:: Your instructions ::
Among the lines below, keep only those from the one containing "364C446 359 435" through the one containing "109C226 96 244", and reproduce them exactly.

Items listed in a dataset:
* * *

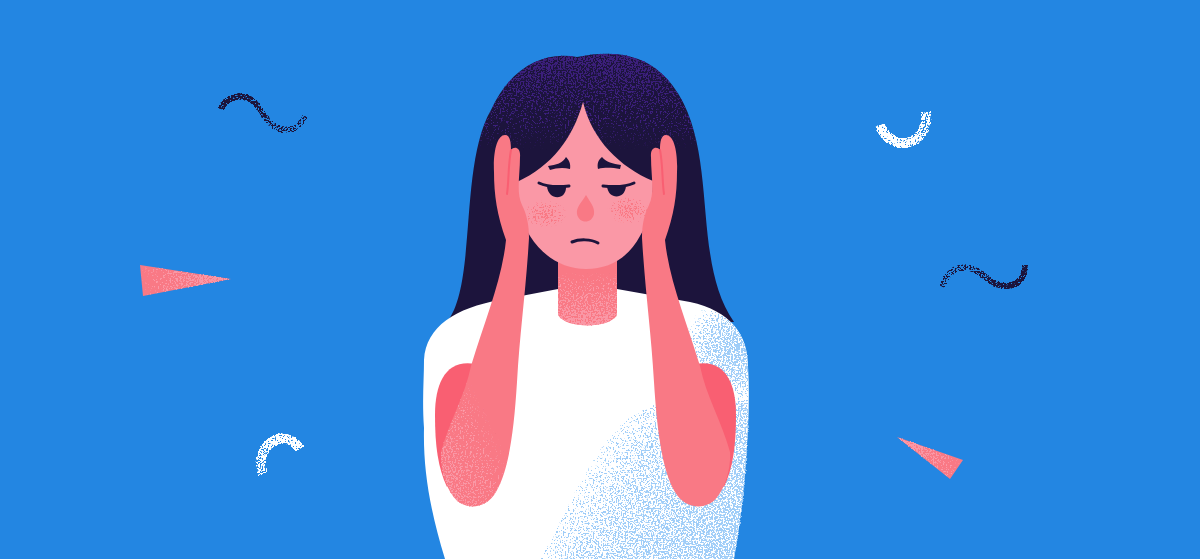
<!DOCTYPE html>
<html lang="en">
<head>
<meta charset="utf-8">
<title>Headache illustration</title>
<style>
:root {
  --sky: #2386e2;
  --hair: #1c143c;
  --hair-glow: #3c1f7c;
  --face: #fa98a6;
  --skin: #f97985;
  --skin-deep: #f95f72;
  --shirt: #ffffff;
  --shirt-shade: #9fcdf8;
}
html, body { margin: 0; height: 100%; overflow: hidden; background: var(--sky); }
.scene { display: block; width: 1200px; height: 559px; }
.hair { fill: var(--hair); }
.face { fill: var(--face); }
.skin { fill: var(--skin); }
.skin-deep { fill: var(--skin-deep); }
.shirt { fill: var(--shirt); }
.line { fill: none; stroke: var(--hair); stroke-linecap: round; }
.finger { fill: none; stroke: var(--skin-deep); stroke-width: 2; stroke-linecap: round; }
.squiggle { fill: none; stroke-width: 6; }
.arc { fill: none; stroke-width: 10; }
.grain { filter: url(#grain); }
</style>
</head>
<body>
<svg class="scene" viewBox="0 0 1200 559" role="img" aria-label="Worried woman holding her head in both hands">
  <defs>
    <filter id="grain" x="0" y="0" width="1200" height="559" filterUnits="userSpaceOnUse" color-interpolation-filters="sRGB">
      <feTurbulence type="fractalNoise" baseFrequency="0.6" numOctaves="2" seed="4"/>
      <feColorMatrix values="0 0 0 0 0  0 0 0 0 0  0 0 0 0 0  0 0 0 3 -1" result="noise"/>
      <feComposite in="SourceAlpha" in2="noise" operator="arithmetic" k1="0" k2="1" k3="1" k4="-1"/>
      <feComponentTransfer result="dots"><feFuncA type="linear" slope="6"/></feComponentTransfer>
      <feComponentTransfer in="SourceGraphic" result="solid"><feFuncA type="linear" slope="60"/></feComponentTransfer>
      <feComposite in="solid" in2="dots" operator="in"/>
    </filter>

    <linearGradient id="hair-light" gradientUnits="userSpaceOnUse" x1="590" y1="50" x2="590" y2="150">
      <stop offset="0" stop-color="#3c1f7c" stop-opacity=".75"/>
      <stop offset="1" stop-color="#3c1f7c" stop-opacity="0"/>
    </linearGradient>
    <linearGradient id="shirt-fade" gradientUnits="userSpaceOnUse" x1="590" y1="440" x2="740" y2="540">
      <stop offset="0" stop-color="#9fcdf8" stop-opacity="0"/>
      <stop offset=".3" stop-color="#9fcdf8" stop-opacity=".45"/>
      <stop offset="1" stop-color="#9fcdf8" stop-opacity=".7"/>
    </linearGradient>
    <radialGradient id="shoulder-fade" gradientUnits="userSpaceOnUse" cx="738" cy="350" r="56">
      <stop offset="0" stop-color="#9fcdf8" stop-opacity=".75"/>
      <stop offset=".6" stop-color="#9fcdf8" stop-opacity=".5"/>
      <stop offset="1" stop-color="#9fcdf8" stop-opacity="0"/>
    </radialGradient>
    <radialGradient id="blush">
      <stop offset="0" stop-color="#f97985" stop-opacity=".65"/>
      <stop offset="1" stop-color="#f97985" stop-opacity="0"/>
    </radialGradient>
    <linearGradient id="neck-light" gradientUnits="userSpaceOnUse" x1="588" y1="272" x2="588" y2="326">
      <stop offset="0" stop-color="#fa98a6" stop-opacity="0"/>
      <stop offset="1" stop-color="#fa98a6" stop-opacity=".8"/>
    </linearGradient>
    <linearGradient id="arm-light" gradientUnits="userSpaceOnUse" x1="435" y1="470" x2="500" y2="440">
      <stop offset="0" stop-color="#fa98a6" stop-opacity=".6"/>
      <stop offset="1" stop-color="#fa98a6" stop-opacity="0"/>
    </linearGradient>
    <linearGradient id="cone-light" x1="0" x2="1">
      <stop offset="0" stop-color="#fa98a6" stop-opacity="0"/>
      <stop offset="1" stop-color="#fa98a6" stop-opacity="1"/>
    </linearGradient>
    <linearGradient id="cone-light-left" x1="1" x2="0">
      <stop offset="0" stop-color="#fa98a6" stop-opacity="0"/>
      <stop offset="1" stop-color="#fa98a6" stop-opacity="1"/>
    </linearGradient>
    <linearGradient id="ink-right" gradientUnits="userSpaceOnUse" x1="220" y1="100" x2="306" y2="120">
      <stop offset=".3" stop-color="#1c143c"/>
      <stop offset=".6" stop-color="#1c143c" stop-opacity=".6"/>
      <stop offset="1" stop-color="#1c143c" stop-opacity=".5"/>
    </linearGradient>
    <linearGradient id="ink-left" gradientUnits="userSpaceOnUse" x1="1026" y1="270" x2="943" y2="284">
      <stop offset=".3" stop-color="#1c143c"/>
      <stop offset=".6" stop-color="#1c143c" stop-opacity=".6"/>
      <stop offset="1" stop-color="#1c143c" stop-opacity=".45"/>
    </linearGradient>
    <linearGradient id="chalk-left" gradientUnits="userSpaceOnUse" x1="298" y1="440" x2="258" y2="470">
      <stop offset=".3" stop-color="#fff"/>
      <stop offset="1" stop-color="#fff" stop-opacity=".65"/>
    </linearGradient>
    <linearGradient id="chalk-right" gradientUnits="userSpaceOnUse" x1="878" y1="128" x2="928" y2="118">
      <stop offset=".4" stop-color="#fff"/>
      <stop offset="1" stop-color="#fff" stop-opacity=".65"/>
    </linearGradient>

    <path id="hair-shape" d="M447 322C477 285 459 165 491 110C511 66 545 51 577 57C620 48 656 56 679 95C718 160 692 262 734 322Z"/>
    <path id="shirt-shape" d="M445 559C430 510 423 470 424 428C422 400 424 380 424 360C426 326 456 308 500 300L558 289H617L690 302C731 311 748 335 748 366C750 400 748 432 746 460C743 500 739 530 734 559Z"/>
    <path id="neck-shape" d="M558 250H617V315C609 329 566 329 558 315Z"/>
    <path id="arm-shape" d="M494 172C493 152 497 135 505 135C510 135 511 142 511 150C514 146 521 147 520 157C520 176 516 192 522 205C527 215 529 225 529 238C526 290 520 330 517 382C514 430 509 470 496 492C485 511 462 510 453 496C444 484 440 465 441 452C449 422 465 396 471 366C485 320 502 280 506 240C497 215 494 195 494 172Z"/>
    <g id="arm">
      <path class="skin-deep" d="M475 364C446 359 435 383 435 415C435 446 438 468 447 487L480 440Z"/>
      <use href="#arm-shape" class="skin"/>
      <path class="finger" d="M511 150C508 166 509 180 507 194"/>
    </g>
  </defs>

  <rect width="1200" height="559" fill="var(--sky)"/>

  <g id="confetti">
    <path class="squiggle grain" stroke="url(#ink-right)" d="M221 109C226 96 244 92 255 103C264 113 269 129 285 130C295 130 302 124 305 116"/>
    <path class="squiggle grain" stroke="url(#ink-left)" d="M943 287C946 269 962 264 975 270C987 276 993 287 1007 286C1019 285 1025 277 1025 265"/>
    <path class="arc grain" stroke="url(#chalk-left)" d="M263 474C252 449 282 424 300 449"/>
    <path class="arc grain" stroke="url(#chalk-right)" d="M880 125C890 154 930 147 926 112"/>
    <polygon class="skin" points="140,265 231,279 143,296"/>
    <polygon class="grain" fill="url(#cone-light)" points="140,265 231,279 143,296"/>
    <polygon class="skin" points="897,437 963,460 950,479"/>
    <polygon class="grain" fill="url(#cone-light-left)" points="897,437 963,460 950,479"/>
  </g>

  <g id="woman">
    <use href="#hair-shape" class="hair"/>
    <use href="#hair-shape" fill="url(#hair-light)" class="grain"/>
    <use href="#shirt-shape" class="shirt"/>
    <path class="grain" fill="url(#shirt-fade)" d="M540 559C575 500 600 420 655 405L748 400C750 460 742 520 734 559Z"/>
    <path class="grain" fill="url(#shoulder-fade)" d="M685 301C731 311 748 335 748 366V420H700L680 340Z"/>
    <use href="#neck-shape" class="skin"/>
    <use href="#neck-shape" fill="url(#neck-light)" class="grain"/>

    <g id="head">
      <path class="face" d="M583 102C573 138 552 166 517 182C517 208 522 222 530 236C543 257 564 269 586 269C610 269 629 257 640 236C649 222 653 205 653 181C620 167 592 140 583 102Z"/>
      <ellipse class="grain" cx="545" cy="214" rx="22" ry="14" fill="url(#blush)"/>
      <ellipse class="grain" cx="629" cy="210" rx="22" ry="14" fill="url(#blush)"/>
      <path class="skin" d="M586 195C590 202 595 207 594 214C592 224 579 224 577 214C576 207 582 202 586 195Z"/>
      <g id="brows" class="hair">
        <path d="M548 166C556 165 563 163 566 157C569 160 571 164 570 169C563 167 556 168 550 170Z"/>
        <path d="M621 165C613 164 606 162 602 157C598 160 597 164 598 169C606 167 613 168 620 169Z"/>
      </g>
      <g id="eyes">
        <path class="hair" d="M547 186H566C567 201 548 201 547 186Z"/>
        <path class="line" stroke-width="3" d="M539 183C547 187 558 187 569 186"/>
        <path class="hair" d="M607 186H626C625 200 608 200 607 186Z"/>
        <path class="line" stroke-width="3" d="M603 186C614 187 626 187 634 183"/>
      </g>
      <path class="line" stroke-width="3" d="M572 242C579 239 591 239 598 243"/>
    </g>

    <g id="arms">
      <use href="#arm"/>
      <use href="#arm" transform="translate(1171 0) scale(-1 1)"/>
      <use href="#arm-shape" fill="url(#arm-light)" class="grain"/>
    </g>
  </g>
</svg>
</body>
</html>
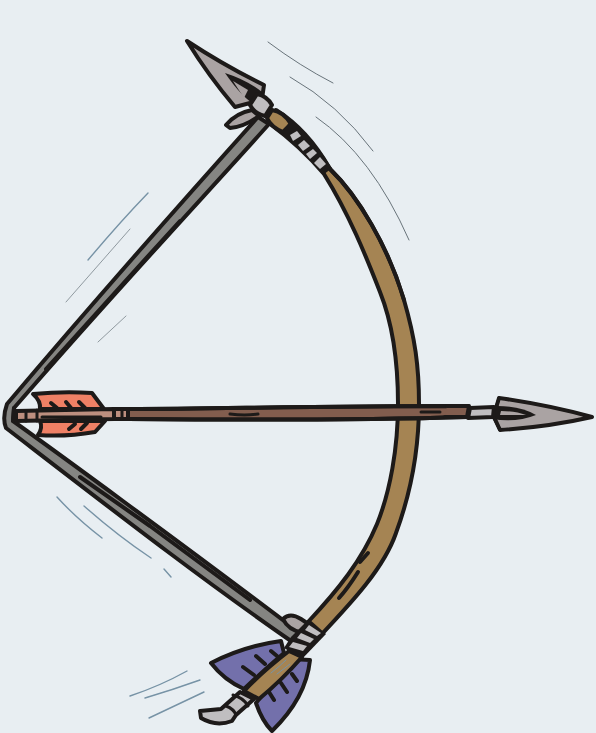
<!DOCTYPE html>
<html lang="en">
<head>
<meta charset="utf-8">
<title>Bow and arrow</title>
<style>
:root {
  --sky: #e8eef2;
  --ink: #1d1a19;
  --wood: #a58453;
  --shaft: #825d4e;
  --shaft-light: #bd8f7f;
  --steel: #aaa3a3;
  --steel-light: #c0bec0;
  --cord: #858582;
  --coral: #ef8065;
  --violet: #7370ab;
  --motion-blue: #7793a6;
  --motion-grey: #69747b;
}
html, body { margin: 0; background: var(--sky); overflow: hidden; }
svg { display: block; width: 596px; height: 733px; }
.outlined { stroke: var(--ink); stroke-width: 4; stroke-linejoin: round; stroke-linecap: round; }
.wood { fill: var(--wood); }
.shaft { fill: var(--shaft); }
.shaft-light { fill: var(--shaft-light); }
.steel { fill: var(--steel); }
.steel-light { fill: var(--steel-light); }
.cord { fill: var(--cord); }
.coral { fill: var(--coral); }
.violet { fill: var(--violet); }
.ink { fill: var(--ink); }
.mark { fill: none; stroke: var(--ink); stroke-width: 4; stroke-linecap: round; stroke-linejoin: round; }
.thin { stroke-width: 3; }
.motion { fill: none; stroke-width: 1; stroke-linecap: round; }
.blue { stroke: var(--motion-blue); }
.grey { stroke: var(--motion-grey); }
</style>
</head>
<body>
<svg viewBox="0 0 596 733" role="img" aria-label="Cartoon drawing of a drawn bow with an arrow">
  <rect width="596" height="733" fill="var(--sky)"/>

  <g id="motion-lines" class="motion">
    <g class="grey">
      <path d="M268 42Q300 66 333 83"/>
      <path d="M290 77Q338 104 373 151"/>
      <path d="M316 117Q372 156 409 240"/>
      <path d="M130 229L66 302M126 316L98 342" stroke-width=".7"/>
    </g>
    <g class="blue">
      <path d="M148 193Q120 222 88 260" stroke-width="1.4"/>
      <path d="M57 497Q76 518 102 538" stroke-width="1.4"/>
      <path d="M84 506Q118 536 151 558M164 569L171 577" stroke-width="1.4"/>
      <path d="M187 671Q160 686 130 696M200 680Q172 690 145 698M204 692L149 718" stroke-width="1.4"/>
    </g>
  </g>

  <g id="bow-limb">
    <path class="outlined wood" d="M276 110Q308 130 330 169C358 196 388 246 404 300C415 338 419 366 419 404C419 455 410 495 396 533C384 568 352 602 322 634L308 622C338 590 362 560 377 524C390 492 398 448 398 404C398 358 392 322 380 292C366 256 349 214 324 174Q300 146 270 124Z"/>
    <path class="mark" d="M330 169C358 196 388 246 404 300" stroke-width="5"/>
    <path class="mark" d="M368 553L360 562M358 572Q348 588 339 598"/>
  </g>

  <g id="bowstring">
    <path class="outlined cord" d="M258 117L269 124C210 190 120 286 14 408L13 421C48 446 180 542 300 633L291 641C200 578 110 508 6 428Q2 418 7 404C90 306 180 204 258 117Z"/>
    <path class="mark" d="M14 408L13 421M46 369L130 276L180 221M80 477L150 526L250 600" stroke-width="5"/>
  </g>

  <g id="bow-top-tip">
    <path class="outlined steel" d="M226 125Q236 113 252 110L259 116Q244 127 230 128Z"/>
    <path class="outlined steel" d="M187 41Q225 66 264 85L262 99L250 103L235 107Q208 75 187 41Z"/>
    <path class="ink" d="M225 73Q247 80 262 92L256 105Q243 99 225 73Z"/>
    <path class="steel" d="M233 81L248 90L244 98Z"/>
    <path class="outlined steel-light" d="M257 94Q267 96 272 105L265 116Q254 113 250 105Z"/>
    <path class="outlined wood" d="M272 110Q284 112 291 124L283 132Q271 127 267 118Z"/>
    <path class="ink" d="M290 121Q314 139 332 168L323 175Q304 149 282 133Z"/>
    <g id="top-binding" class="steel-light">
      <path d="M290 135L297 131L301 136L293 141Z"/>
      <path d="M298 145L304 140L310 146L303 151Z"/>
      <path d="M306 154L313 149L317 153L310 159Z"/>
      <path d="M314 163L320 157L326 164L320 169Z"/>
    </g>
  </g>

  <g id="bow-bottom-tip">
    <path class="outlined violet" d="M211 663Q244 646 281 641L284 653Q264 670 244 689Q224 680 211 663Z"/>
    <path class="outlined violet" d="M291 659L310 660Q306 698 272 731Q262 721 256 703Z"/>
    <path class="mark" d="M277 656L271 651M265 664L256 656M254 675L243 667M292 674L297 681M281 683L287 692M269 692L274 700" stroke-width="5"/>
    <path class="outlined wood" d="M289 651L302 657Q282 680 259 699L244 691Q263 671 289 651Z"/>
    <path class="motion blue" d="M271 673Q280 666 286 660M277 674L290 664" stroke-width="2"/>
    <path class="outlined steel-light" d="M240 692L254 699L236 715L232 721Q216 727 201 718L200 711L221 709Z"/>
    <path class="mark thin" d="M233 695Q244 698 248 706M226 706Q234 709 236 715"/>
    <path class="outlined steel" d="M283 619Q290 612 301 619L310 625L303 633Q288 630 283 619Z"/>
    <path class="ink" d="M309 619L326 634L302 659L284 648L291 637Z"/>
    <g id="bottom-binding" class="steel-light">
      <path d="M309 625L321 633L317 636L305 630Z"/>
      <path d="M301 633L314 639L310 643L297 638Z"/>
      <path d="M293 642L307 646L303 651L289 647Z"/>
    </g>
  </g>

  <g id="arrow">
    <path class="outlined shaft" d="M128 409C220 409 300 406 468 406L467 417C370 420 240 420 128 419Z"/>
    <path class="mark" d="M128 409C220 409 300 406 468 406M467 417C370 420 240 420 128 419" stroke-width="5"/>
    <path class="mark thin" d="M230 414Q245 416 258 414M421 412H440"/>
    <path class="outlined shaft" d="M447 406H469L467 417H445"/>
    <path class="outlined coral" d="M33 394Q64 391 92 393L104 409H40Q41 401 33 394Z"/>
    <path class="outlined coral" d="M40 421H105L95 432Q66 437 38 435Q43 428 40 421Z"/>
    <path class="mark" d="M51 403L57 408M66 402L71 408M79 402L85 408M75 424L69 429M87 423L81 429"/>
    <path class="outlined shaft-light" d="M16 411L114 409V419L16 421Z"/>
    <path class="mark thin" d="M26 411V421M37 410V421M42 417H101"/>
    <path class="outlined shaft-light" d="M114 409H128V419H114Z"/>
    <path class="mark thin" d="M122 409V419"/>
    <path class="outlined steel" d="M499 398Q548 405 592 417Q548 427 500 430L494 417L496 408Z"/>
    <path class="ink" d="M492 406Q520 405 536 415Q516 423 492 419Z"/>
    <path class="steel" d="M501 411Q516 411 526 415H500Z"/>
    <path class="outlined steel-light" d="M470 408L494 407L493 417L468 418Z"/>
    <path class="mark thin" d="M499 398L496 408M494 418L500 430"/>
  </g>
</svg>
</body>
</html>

* * *

:: Response ::
      <path class="skin-deep" d="M475 364C446 359 435 383 435 415C435 446 438 468 447 487L480 440Z"/>
      <use href="#arm-shape" class="skin"/>
      <path class="finger" d="M511 150C508 166 509 180 507 194"/>
    </g>
  </defs>

  <rect width="1200" height="559" fill="var(--sky)"/>

  <g id="confetti">
    <path class="squiggle grain" stroke="url(#ink-right)" d="M221 109C226 96 244 92 255 103C264 113 269 129 285 130C295 130 302 124 305 116"/>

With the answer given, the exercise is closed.